== Activity ==
Your answer must be a single number: the count of lines in the entries below that hold "ellipse".

== Records for processing ==
┄┄┄┄┄┄┄┄┄┄
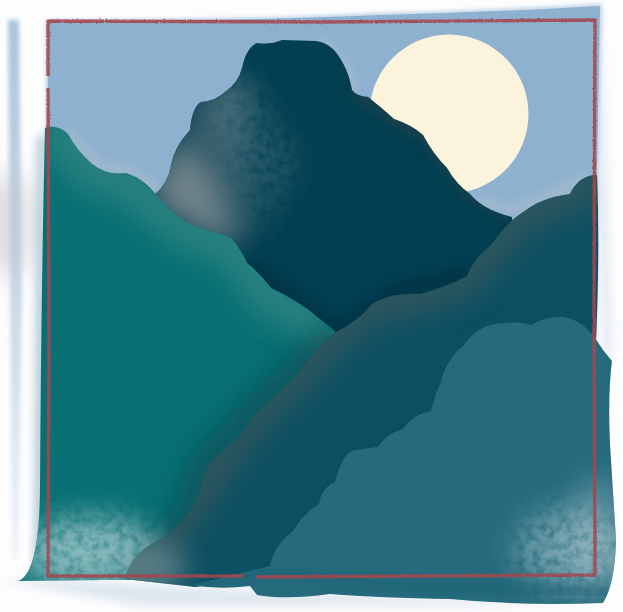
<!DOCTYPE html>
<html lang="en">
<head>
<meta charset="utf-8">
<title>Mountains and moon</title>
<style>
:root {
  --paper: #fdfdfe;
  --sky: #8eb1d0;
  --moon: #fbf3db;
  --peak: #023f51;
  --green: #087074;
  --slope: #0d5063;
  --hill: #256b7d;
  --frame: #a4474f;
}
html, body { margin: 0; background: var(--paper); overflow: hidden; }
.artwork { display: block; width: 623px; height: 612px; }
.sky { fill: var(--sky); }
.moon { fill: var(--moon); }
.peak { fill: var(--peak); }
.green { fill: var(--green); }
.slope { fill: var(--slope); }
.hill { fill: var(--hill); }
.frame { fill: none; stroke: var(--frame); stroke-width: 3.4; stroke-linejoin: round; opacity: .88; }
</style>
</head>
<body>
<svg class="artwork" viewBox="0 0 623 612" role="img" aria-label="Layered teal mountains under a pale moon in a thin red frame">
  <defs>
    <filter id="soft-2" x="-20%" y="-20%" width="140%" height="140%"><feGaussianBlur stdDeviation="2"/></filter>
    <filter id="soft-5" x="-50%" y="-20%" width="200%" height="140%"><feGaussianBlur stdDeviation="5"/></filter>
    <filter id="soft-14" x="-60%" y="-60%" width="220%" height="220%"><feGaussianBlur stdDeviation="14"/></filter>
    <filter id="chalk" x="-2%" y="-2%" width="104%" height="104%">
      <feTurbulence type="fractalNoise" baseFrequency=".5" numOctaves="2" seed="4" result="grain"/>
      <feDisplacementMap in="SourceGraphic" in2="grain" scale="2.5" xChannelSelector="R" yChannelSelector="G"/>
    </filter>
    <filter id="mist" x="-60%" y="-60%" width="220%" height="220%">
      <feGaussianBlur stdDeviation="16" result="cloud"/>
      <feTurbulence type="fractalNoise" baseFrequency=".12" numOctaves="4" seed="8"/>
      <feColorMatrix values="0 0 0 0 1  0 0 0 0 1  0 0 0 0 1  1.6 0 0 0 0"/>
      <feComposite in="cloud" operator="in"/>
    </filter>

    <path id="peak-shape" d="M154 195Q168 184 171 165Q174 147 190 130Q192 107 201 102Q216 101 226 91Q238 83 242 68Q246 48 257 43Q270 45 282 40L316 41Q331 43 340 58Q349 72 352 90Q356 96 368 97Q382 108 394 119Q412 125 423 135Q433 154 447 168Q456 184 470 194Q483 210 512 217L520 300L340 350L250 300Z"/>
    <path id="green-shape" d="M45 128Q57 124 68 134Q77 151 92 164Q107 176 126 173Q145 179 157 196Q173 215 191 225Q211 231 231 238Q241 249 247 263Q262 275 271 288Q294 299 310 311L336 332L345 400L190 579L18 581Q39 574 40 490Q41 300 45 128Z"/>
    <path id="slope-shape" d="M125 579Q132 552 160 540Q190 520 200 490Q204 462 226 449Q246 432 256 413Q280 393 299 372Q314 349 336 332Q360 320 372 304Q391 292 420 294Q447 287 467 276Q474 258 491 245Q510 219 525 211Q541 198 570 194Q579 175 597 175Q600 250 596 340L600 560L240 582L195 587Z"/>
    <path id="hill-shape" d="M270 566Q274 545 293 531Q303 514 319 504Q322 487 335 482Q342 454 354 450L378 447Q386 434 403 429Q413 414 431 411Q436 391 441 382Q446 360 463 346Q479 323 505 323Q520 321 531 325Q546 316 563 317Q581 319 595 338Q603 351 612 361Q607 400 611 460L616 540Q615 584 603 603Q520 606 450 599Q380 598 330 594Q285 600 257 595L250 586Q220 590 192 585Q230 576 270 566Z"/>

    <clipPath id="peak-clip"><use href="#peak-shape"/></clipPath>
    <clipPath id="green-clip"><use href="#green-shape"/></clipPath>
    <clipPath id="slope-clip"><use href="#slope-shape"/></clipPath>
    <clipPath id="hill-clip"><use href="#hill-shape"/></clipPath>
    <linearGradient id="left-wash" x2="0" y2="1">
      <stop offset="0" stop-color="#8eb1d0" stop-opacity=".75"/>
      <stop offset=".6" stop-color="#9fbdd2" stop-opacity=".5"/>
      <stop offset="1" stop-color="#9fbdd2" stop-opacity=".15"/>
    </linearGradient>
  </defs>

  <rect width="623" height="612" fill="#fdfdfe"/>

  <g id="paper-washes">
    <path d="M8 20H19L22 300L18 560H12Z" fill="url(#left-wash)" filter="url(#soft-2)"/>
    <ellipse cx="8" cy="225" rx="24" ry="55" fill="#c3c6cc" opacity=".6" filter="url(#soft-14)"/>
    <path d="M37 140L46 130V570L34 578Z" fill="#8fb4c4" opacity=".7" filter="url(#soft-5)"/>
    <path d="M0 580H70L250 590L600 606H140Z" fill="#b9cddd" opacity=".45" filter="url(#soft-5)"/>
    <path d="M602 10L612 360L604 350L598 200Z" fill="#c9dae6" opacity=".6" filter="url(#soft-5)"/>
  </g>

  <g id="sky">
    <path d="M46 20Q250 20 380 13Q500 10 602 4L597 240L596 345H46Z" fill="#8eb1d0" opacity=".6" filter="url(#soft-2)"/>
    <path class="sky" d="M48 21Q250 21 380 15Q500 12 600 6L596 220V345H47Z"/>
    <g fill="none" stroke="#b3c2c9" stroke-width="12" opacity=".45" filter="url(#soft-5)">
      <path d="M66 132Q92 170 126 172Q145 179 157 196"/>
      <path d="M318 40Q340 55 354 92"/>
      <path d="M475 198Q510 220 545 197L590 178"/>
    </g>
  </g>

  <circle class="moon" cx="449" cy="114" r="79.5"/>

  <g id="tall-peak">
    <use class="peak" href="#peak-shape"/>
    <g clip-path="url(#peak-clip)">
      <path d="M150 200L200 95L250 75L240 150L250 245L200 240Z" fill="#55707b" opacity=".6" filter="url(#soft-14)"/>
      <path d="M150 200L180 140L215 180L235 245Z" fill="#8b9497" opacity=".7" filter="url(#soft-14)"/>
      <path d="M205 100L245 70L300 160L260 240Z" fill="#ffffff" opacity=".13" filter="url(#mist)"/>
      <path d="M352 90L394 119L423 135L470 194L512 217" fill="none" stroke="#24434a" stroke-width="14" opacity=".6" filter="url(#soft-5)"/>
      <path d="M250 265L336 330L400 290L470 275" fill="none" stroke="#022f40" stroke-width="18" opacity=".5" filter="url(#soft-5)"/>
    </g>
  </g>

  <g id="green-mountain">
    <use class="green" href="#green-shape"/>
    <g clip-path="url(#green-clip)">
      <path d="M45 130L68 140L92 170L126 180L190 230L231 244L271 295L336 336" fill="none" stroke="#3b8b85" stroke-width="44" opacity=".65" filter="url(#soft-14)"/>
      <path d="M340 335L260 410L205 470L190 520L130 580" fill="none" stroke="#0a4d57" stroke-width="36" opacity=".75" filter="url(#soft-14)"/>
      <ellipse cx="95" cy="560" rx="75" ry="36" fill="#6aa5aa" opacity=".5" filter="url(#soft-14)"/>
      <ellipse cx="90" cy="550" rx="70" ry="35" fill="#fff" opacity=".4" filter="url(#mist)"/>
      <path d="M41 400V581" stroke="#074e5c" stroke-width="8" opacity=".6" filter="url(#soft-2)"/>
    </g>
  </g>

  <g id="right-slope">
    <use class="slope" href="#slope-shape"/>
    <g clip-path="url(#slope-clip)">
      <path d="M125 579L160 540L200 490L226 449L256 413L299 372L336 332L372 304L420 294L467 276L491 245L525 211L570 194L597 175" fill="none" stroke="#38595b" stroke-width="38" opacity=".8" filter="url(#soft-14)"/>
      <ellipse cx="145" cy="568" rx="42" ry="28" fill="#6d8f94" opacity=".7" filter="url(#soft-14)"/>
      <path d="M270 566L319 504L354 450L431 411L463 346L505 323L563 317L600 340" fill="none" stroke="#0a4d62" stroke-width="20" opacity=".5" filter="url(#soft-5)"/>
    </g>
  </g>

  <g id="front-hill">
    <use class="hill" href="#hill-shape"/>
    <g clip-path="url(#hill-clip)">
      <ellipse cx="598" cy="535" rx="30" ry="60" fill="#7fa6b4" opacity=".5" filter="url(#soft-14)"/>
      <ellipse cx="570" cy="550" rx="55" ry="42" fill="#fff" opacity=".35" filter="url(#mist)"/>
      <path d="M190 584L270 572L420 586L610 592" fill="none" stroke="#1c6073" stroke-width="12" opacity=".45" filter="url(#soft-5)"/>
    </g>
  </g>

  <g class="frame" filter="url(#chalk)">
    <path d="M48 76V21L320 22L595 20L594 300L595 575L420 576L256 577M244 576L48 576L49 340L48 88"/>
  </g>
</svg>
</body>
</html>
┄┄┄┄┄┄┄┄┄┄
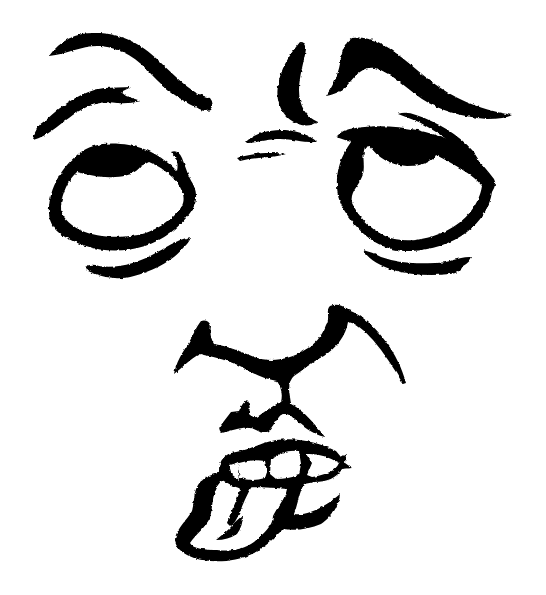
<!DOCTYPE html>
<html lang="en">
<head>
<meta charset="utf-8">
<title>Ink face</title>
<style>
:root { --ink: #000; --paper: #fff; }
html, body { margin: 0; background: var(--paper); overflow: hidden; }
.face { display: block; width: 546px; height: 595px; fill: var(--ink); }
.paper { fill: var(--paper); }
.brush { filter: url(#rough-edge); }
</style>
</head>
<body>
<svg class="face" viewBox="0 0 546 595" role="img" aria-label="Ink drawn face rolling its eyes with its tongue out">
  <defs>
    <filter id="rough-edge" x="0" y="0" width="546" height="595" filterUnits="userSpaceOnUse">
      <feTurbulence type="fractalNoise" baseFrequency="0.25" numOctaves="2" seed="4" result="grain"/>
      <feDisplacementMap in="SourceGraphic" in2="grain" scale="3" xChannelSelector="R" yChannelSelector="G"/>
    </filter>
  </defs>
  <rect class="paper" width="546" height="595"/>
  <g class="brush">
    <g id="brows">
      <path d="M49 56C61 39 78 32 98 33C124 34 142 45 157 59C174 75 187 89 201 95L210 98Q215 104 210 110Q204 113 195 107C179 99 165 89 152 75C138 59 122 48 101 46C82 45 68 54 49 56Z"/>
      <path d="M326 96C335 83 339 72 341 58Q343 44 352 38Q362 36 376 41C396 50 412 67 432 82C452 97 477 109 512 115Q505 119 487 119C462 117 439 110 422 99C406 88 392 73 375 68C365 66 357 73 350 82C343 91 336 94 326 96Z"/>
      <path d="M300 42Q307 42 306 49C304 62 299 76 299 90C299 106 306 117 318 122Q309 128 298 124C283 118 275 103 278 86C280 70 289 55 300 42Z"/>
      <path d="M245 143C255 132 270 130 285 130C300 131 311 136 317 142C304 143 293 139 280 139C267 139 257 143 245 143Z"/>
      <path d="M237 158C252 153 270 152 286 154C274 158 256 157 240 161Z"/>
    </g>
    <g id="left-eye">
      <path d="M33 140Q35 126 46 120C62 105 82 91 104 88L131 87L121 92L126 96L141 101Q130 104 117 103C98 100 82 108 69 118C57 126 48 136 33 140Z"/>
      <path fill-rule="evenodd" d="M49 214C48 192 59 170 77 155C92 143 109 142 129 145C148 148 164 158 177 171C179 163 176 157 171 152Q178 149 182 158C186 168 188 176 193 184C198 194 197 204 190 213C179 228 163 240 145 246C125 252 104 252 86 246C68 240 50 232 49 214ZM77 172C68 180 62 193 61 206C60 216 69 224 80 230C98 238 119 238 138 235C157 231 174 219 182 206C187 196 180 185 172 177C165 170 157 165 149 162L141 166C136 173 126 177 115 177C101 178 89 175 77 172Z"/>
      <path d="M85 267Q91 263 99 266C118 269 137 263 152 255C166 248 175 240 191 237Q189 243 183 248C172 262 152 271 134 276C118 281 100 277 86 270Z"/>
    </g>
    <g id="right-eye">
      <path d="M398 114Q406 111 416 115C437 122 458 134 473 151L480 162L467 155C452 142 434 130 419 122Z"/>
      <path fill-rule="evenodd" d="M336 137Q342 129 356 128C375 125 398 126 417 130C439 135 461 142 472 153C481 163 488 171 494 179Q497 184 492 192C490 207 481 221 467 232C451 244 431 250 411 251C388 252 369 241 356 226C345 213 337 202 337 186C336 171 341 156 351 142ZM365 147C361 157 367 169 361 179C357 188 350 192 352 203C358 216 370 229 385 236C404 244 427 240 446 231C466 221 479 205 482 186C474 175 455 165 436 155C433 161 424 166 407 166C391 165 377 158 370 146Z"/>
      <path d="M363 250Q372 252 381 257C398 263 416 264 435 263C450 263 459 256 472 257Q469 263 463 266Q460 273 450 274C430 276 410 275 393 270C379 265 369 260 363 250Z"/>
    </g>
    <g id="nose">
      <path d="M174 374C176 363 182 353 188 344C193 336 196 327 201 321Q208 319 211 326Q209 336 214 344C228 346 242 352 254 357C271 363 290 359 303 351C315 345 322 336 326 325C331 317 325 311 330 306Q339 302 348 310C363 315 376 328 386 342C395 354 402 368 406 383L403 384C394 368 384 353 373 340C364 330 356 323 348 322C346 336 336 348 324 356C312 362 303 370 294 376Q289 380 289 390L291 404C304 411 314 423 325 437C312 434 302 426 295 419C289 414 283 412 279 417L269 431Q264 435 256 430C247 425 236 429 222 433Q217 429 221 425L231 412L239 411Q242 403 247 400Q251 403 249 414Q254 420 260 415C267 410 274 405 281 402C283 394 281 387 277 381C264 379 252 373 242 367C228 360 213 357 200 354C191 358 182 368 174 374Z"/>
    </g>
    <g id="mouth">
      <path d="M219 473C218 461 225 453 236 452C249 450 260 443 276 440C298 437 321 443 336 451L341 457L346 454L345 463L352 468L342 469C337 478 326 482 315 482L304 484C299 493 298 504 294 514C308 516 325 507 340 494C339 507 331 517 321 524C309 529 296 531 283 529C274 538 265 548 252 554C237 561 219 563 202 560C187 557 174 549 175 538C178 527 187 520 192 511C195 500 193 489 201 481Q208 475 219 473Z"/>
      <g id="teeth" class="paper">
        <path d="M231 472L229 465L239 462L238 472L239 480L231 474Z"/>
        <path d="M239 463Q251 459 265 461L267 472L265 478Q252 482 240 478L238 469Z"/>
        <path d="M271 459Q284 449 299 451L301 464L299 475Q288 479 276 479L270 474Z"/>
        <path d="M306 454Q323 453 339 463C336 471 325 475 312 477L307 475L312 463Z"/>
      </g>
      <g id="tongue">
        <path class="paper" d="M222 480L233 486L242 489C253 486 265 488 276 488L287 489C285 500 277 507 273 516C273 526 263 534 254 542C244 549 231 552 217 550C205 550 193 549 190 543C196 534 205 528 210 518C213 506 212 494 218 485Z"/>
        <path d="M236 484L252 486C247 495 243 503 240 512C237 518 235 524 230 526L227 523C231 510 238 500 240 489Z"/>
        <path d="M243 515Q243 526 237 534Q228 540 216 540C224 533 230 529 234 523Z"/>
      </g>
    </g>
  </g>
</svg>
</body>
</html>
┄┄┄┄┄┄┄┄┄┄
== Response ==
6